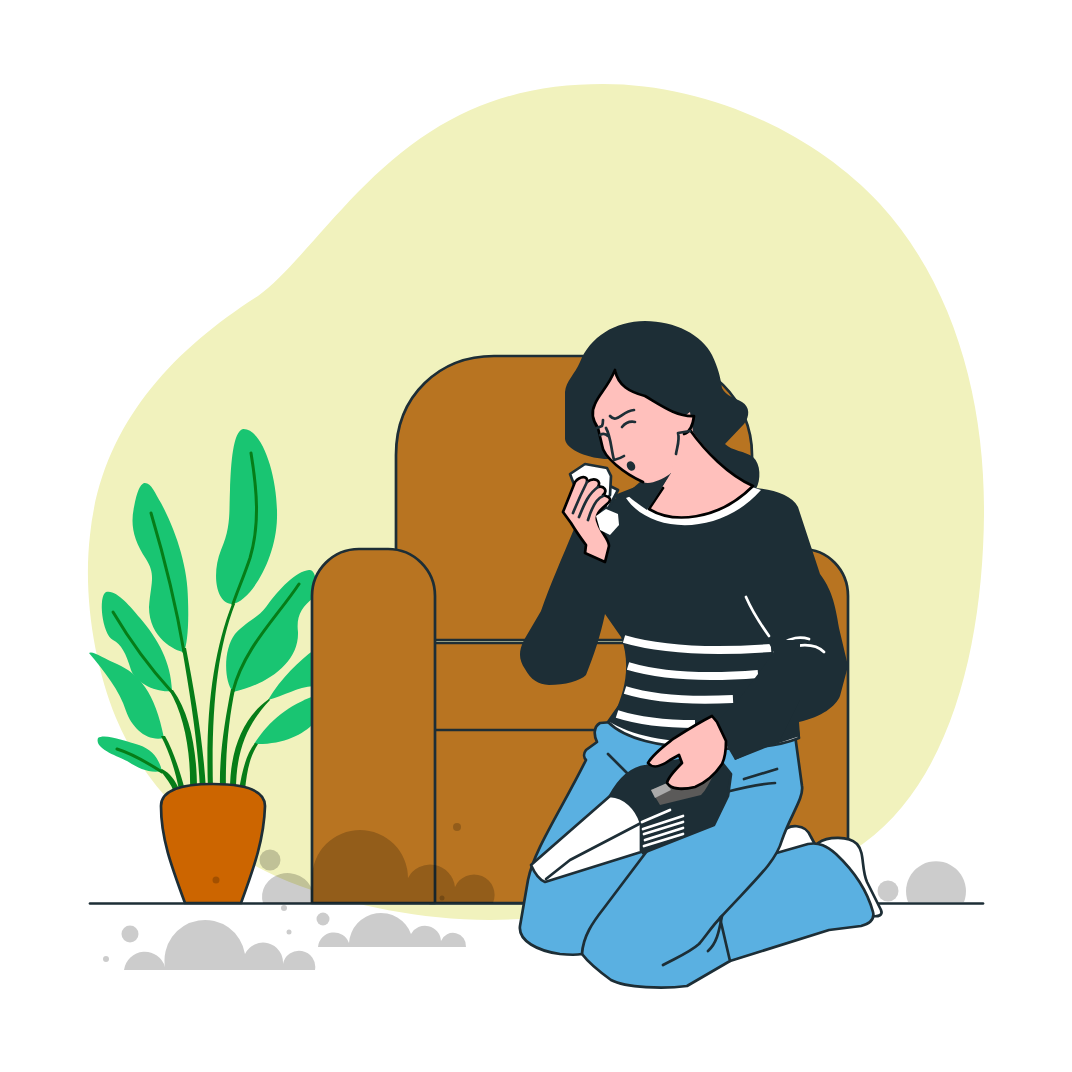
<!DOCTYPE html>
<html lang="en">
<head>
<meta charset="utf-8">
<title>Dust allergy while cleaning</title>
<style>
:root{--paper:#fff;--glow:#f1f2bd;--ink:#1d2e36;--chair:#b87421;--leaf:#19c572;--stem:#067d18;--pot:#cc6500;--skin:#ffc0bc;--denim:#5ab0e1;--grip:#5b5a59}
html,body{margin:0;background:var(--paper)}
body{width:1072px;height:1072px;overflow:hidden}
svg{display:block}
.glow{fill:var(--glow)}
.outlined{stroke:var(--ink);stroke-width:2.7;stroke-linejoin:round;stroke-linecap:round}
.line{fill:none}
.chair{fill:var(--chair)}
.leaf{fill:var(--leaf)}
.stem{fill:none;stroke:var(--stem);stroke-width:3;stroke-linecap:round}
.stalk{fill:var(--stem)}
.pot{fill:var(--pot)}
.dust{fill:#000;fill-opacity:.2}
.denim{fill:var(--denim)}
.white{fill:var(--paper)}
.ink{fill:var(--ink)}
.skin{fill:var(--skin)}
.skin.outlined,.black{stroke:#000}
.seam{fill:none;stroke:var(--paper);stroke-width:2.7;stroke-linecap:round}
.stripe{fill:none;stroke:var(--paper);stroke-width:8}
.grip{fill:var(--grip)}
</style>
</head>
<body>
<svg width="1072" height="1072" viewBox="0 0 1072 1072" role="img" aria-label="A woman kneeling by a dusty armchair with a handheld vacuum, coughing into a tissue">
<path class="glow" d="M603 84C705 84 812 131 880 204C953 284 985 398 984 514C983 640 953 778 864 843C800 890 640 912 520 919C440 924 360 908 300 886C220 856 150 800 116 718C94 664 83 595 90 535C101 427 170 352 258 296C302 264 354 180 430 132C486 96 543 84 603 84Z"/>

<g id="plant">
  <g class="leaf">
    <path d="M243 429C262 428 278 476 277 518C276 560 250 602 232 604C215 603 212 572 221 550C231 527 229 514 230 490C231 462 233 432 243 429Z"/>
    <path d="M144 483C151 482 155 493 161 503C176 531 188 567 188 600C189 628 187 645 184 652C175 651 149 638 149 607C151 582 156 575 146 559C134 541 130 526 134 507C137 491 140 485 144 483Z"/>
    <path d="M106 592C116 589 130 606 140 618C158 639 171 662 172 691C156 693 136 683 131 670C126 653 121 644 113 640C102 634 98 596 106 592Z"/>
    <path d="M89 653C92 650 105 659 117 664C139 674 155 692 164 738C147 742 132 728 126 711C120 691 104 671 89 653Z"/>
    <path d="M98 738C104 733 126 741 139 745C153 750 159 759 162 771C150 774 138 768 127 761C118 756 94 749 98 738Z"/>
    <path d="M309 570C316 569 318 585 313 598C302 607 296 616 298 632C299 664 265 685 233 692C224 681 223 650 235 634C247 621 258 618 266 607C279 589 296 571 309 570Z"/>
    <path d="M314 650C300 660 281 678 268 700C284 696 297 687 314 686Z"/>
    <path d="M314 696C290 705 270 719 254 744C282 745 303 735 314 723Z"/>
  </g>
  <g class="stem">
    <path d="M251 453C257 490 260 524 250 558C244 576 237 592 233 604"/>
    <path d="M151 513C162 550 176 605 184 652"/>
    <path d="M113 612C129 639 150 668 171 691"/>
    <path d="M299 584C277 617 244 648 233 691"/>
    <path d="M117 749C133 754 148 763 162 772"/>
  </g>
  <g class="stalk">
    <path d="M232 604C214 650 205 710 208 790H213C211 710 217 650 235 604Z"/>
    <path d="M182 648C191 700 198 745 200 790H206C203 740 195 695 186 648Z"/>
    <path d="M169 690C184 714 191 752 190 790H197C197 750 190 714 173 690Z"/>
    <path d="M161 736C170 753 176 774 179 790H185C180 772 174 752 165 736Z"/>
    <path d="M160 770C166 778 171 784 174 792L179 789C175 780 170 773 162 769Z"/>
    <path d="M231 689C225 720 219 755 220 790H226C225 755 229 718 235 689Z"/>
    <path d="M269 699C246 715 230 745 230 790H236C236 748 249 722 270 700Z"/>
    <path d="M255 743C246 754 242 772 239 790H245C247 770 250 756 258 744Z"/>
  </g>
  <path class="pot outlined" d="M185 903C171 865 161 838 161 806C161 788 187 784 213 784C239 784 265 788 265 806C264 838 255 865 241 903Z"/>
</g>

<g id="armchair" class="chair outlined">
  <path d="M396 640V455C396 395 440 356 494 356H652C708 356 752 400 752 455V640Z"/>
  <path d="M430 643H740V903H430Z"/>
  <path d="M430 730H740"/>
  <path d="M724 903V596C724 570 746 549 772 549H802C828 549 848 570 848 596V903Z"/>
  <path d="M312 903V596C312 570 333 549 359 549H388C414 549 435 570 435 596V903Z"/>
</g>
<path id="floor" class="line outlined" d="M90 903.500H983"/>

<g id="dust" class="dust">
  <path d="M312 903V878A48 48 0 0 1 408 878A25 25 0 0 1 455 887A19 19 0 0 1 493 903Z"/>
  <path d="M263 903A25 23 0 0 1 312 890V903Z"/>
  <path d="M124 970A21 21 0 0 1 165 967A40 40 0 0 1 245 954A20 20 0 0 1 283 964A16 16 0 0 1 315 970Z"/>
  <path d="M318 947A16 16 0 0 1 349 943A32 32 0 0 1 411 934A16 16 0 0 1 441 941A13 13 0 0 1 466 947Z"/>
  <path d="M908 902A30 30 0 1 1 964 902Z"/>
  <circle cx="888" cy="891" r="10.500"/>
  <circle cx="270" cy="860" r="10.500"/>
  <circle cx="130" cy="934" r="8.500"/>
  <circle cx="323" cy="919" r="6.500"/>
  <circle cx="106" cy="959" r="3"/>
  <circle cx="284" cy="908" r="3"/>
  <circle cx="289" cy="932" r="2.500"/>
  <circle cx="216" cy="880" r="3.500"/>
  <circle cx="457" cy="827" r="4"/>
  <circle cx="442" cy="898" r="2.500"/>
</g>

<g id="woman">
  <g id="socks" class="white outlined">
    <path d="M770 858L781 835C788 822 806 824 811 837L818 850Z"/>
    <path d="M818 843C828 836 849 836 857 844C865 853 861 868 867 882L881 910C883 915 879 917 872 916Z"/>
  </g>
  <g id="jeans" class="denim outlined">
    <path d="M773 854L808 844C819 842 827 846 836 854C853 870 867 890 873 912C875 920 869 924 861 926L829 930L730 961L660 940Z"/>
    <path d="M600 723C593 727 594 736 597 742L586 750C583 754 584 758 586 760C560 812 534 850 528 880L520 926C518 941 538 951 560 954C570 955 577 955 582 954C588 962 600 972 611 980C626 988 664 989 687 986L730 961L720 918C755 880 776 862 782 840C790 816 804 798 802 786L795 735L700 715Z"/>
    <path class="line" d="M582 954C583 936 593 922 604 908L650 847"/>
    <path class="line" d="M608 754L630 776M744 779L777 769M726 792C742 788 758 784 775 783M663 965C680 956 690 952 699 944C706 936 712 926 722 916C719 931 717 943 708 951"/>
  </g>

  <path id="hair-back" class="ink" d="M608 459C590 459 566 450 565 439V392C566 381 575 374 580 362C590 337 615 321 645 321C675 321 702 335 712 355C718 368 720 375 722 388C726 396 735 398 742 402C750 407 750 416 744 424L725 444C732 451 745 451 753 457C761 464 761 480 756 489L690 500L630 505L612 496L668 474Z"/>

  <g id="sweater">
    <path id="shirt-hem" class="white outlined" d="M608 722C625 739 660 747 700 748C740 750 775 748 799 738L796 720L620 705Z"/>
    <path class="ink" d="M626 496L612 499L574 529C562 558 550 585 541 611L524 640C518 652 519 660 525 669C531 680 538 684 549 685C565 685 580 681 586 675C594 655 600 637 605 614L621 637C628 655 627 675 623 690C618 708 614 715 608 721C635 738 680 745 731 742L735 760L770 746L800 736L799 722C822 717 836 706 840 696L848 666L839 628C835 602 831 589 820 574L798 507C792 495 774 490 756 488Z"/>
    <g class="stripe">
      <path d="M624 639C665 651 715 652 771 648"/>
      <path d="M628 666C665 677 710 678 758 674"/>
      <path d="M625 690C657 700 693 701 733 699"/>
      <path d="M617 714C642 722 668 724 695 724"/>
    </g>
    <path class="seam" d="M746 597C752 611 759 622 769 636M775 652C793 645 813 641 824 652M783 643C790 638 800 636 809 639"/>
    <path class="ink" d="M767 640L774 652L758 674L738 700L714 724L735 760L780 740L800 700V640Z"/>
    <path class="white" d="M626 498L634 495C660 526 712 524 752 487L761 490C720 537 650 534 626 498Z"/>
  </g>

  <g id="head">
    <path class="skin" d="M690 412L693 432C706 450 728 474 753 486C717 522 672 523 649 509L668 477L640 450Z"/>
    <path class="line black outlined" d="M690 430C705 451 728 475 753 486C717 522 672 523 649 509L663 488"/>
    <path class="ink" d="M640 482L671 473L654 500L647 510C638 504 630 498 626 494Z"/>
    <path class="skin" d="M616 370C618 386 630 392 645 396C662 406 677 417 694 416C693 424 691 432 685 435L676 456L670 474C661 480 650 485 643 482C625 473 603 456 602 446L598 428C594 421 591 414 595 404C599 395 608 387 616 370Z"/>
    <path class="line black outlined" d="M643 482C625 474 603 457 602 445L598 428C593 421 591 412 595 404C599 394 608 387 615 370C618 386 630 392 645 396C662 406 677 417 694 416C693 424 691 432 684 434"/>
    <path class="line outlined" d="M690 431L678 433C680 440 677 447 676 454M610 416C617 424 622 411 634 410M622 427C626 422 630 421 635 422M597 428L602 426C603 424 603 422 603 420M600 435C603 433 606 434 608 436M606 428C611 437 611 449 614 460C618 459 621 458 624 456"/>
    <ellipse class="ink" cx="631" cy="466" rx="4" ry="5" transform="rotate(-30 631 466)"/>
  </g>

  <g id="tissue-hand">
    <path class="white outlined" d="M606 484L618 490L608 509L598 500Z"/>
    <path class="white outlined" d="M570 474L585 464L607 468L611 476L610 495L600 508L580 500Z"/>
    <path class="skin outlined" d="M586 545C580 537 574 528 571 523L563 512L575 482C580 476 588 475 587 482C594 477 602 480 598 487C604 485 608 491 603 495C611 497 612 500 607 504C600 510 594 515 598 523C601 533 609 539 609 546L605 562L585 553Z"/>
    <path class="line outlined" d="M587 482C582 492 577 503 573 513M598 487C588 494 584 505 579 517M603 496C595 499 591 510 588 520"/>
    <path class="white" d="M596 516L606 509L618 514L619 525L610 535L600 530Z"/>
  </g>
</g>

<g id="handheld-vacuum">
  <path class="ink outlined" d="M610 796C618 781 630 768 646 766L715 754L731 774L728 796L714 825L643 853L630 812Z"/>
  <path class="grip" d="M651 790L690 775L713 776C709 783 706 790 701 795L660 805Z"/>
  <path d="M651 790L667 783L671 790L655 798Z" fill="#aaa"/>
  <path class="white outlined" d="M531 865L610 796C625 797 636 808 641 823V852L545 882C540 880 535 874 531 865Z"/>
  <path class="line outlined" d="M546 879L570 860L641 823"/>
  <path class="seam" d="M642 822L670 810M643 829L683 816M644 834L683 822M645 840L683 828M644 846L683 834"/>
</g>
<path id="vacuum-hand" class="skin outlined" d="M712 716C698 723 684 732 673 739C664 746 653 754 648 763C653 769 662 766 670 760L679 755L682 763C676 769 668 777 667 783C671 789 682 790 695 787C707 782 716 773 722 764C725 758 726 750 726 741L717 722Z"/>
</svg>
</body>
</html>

--

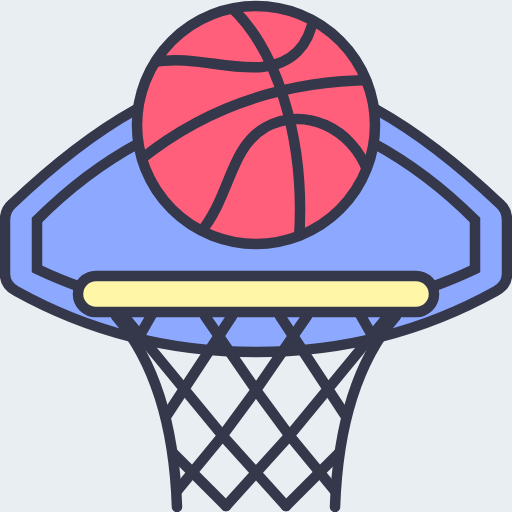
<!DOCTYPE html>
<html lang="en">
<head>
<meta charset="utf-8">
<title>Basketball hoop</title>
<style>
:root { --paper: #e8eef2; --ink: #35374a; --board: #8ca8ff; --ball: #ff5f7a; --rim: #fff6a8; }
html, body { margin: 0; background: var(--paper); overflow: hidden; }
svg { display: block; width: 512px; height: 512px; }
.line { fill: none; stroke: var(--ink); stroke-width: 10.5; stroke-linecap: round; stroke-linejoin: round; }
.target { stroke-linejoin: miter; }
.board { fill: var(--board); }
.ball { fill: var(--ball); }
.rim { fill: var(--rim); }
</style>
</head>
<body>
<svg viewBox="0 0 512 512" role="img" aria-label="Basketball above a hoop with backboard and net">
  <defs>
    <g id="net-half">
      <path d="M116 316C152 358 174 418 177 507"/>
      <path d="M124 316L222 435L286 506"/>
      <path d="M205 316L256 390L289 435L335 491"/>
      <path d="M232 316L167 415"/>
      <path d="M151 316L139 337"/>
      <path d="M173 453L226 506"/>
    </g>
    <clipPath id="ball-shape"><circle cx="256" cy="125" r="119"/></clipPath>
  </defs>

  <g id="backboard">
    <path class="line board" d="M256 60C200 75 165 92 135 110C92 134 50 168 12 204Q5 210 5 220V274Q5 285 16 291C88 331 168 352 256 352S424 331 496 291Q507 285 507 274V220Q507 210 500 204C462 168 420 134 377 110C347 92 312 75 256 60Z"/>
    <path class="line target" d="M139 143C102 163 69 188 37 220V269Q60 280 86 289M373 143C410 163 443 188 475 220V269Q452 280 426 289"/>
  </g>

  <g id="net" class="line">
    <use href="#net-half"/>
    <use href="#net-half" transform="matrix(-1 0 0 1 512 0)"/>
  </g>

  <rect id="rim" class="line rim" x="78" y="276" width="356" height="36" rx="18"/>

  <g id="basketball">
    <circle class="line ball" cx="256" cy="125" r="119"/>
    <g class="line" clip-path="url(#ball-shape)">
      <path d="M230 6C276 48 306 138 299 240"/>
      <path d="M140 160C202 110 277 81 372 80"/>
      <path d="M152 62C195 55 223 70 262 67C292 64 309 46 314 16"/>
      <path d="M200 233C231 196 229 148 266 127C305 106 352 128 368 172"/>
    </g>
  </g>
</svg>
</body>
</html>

_Problem statement_.
An answer consisting of the number alone is required: how many lines in the entries hold the string "white"?

_Result of the exercise_.
8